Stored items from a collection
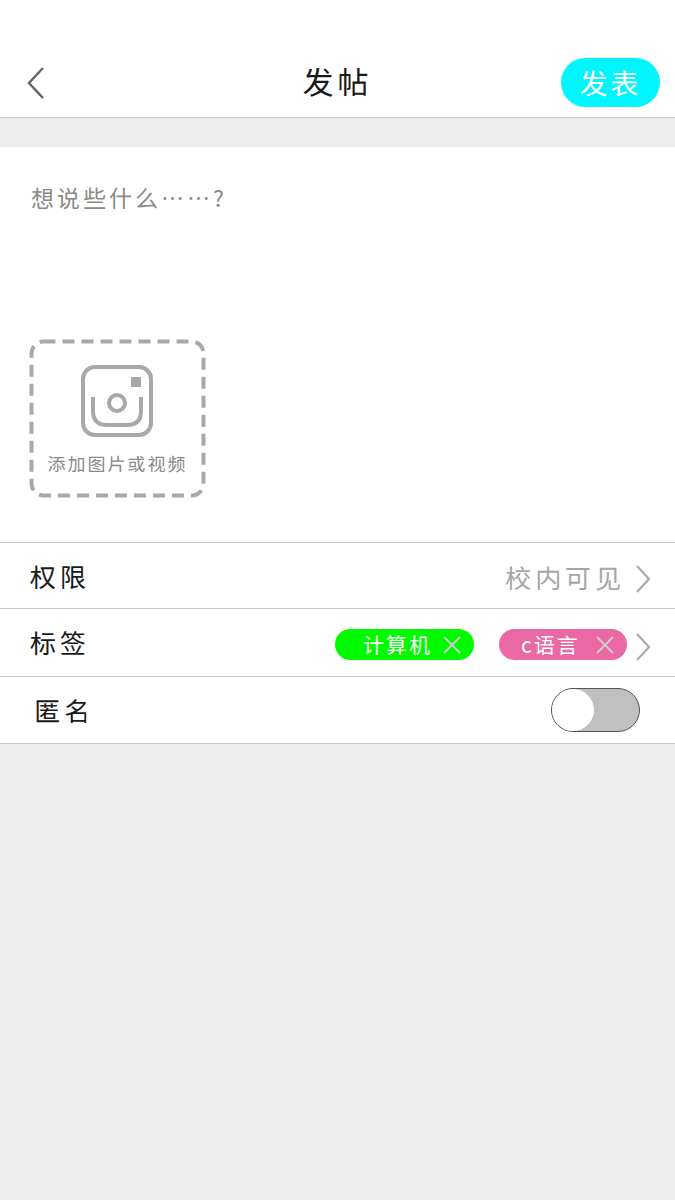
<!DOCTYPE html>
<html lang="zh">
<head>
<meta charset="utf-8">
<title>发帖</title>
<link rel="stylesheet" href="https://fonts.googleapis.com/css2?family=Noto+Sans+SC:wght@400;500&display=swap">
<style>
:root{
  --page-bg:#ececec;
  --panel:#ffffff;
  --ink:#1a1a1a;
  --muted:#8a8a8a;
  --hint:#a6a6a6;
  --rule:#c8c8c8;
  --accent:#00f6ff;
  --tag-green:#00fa00;
  --tag-pink:#ea69a4;
  --toggle-off:#c0c0c0;
}
*{margin:0;padding:0;box-sizing:border-box}
html,body{width:675px;height:1200px;overflow:hidden;background:var(--page-bg);font-family:"Noto Sans SC",sans-serif;color:var(--ink)}
.screen{position:relative;width:675px;height:1200px}
.top-bar{position:absolute;left:0;top:0;width:675px;height:118px;background:var(--panel);border-bottom:1px solid var(--rule)}
.back{position:absolute;left:26px;top:66px}
.title{position:absolute;left:0;right:0;top:58px;text-align:center;font-size:31px;letter-spacing:4px;font-weight:400}
.publish{position:absolute;left:561px;top:58px;width:99px;height:49px;border-radius:25px;background:var(--accent);color:#fff;font-size:28px;letter-spacing:3px;text-align:center;line-height:49px;text-decoration:none}
.composer{position:absolute;left:0;top:147px;width:675px;height:395px;background:var(--panel)}
.placeholder{position:absolute;left:31px;top:33px;font-size:23px;letter-spacing:3px;color:var(--muted)}
.media-add{position:absolute;left:29px;top:192px;width:177px;height:159px}
.media-label{position:absolute;left:0;right:0;top:111px;text-align:center;font-size:18px;letter-spacing:2px;color:var(--muted)}
.settings{position:absolute;left:0;top:542px;width:675px;background:var(--panel);border-top:1px solid var(--rule);border-bottom:1px solid var(--rule)}
.row{position:relative;height:66px;border-bottom:1px solid var(--rule)}
.row:last-child{border-bottom:none}
.row-label{position:absolute;left:30px;top:14px;font-size:26px;letter-spacing:4px}
.row-value{position:absolute;right:50px;top:15px;font-size:26px;letter-spacing:4px;color:var(--hint)}
.chevron{position:absolute;right:24px;top:22px}
.tag{position:absolute;top:20px;height:31px;border-radius:16px;color:#fff;font-size:21px;letter-spacing:2px;line-height:31px}
.tag-green{left:335px;width:139px;background:var(--tag-green);padding-left:28px}
.tag-pink{left:499px;width:128px;background:var(--tag-pink);padding-left:22px}
.tag svg{position:absolute;right:13px;top:7px}
.toggle{position:absolute;left:551px;top:11px;width:89px;height:44px;border-radius:22px;background:var(--toggle-off);border:1px solid #555}
.toggle-knob{position:absolute;left:0;top:0;width:42px;height:42px;border-radius:50%;background:#fff}
</style>
</head>
<body>
<div class="screen">
  <header class="top-bar">
    <svg class="back" width="22" height="34" viewBox="0 0 22 34"><path d="M17 2 3 17l14 15" fill="none" stroke="#666" stroke-width="2.5"/></svg>
    <h1 class="title">发帖</h1>
    <a class="publish" href="#">发表</a>
  </header>

  <section class="composer">
    <p class="placeholder">想说些什么……?</p>
    <div class="media-add">
      <svg width="177" height="159" viewBox="0 0 177 159">
        <rect x="2.5" y="2.5" width="172" height="154" rx="12" fill="none" stroke="#a8a8a8" stroke-width="4" stroke-dasharray="12 7"/>
        <g fill="none" stroke="#a8a8a8" stroke-width="4">
          <rect x="54" y="28" width="68" height="68" rx="12"/>
          <path d="M64 58v14q0 14 14 14h20q14 0 14-14V58"/>
          <circle cx="88" cy="64" r="8"/>
        </g>
        <rect x="102" y="38" width="10" height="10" fill="#a8a8a8"/>
      </svg>
      <span class="media-label">添加图片或视频</span>
    </div>
  </section>

  <section class="settings">
    <div class="row">
      <span class="row-label">权限</span>
      <span class="row-value">校内可见</span>
      <svg class="chevron" width="16" height="28" viewBox="0 0 16 28"><use href="#chev"/></svg>
    </div>
    <div class="row" style="height:68px">
      <span class="row-label">标签</span>
      <span class="tag tag-green">计算机<svg width="18" height="18" viewBox="0 0 18 18"><use href="#close"/></svg></span>
      <span class="tag tag-pink">c语言<svg width="18" height="18" viewBox="0 0 18 18"><use href="#close"/></svg></span>
      <svg class="chevron" width="16" height="28" viewBox="0 0 16 28" style="top:24px"><use href="#chev"/></svg>
    </div>
    <div class="row">
      <span class="row-label" style="left:34px">匿名</span>
      <div class="toggle"><div class="toggle-knob"></div></div>
    </div>
  </section>

  <svg width="0" height="0" style="position:absolute">
    <defs>
      <path id="chev" d="M2 1l12 13L2 27" fill="none" stroke="#aaa" stroke-width="2.2"/>
      <path id="close" d="M1 1l16 16M17 1 1 17" stroke="#cfcfcf" stroke-width="1.8"/>
    </defs>
  </svg>
</div>
</body>
</html>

| Problem |
Output all of the data word for word, excluding any pictures.

| Output of the exercise |
<!DOCTYPE html>
<html lang="zh">
<head>
<meta charset="utf-8">
<title>发帖</title>
<link rel="stylesheet" href="https://fonts.googleapis.com/css2?family=Noto+Sans+SC:wght@400;500&display=swap">
<style>
:root{
  --page-bg:#ececec;
  --panel:#ffffff;
  --ink:#1a1a1a;
  --muted:#8a8a8a;
  --hint:#a6a6a6;
  --rule:#c8c8c8;
  --accent:#00f6ff;
  --tag-green:#00fa00;
  --tag-pink:#ea69a4;
  --toggle-off:#c0c0c0;
}
*{margin:0;padding:0;box-sizing:border-box}
html,body{width:675px;height:1200px;overflow:hidden;background:var(--page-bg);font-family:"Noto Sans SC",sans-serif;color:var(--ink)}
.screen{position:relative;width:675px;height:1200px}
.top-bar{position:absolute;left:0;top:0;width:675px;height:118px;background:var(--panel);border-bottom:1px solid var(--rule)}
.back{position:absolute;left:26px;top:66px}
.title{position:absolute;left:0;right:0;top:58px;text-align:center;font-size:31px;letter-spacing:4px;font-weight:400}
.publish{position:absolute;left:561px;top:58px;width:99px;height:49px;border-radius:25px;background:var(--accent);color:#fff;font-size:28px;letter-spacing:3px;text-align:center;line-height:49px;text-decoration:none}
.composer{position:absolute;left:0;top:147px;width:675px;height:395px;background:var(--panel)}
.placeholder{position:absolute;left:31px;top:33px;font-size:23px;letter-spacing:3px;color:var(--muted)}
.media-add{position:absolute;left:29px;top:192px;width:177px;height:159px}
.media-label{position:absolute;left:0;right:0;top:111px;text-align:center;font-size:18px;letter-spacing:2px;color:var(--muted)}
.settings{position:absolute;left:0;top:542px;width:675px;background:var(--panel);border-top:1px solid var(--rule);border-bottom:1px solid var(--rule)}
.row{position:relative;height:66px;border-bottom:1px solid var(--rule)}
.row:last-child{border-bottom:none}
.row-label{position:absolute;left:30px;top:14px;font-size:26px;letter-spacing:4px}
.row-value{position:absolute;right:50px;top:15px;font-size:26px;letter-spacing:4px;color:var(--hint)}
.chevron{position:absolute;right:24px;top:22px}
.tag{position:absolute;top:20px;height:31px;border-radius:16px;color:#fff;font-size:21px;letter-spacing:2px;line-height:31px}
.tag-green{left:335px;width:139px;background:var(--tag-green);padding-left:28px}
.tag-pink{left:499px;width:128px;background:var(--tag-pink);padding-left:22px}
.tag svg{position:absolute;right:13px;top:7px}
.toggle{position:absolute;left:551px;top:11px;width:89px;height:44px;border-radius:22px;background:var(--toggle-off);border:1px solid #555}
.toggle-knob{position:absolute;left:0;top:0;width:42px;height:42px;border-radius:50%;background:#fff}
</style>
</head>
<body>
<div class="screen">
  <header class="top-bar">
    <svg class="back" width="22" height="34" viewBox="0 0 22 34"><path d="M17 2 3 17l14 15" fill="none" stroke="#666" stroke-width="2.5"/></svg>
    <h1 class="title">发帖</h1>
    <a class="publish" href="#">发表</a>
  </header>

  <section class="composer">
    <p class="placeholder">想说些什么……?</p>
    <div class="media-add">
      <svg width="177" height="159" viewBox="0 0 177 159">
        <rect x="2.5" y="2.5" width="172" height="154" rx="12" fill="none" stroke="#a8a8a8" stroke-width="4" stroke-dasharray="12 7"/>
        <g fill="none" stroke="#a8a8a8" stroke-width="4">
          <rect x="54" y="28" width="68" height="68" rx="12"/>
          <path d="M64 58v14q0 14 14 14h20q14 0 14-14V58"/>
          <circle cx="88" cy="64" r="8"/>
        </g>
        <rect x="102" y="38" width="10" height="10" fill="#a8a8a8"/>
      </svg>
      <span class="media-label">添加图片或视频</span>
    </div>
  </section>

  <section class="settings">
    <div class="row">
      <span class="row-label">权限</span>
      <span class="row-value">校内可见</span>
      <svg class="chevron" width="16" height="28" viewBox="0 0 16 28"><use href="#chev"/></svg>
    </div>
    <div class="row" style="height:68px">
      <span class="row-label">标签</span>
      <span class="tag tag-green">计算机<svg width="18" height="18" viewBox="0 0 18 18"><use href="#close"/></svg></span>
      <span class="tag tag-pink">c语言<svg width="18" height="18" viewBox="0 0 18 18"><use href="#close"/></svg></span>
      <svg class="chevron" width="16" height="28" viewBox="0 0 16 28" style="top:24px"><use href="#chev"/></svg>
    </div>
    <div class="row">
      <span class="row-label" style="left:34px">匿名</span>
      <div class="toggle"><div class="toggle-knob"></div></div>
    </div>
  </section>

  <svg width="0" height="0" style="position:absolute">
    <defs>
      <path id="chev" d="M2 1l12 13L2 27" fill="none" stroke="#aaa" stroke-width="2.2"/>
      <path id="close" d="M1 1l16 16M17 1 1 17" stroke="#cfcfcf" stroke-width="1.8"/>
    </defs>
  </svg>
</div>
</body>
</html>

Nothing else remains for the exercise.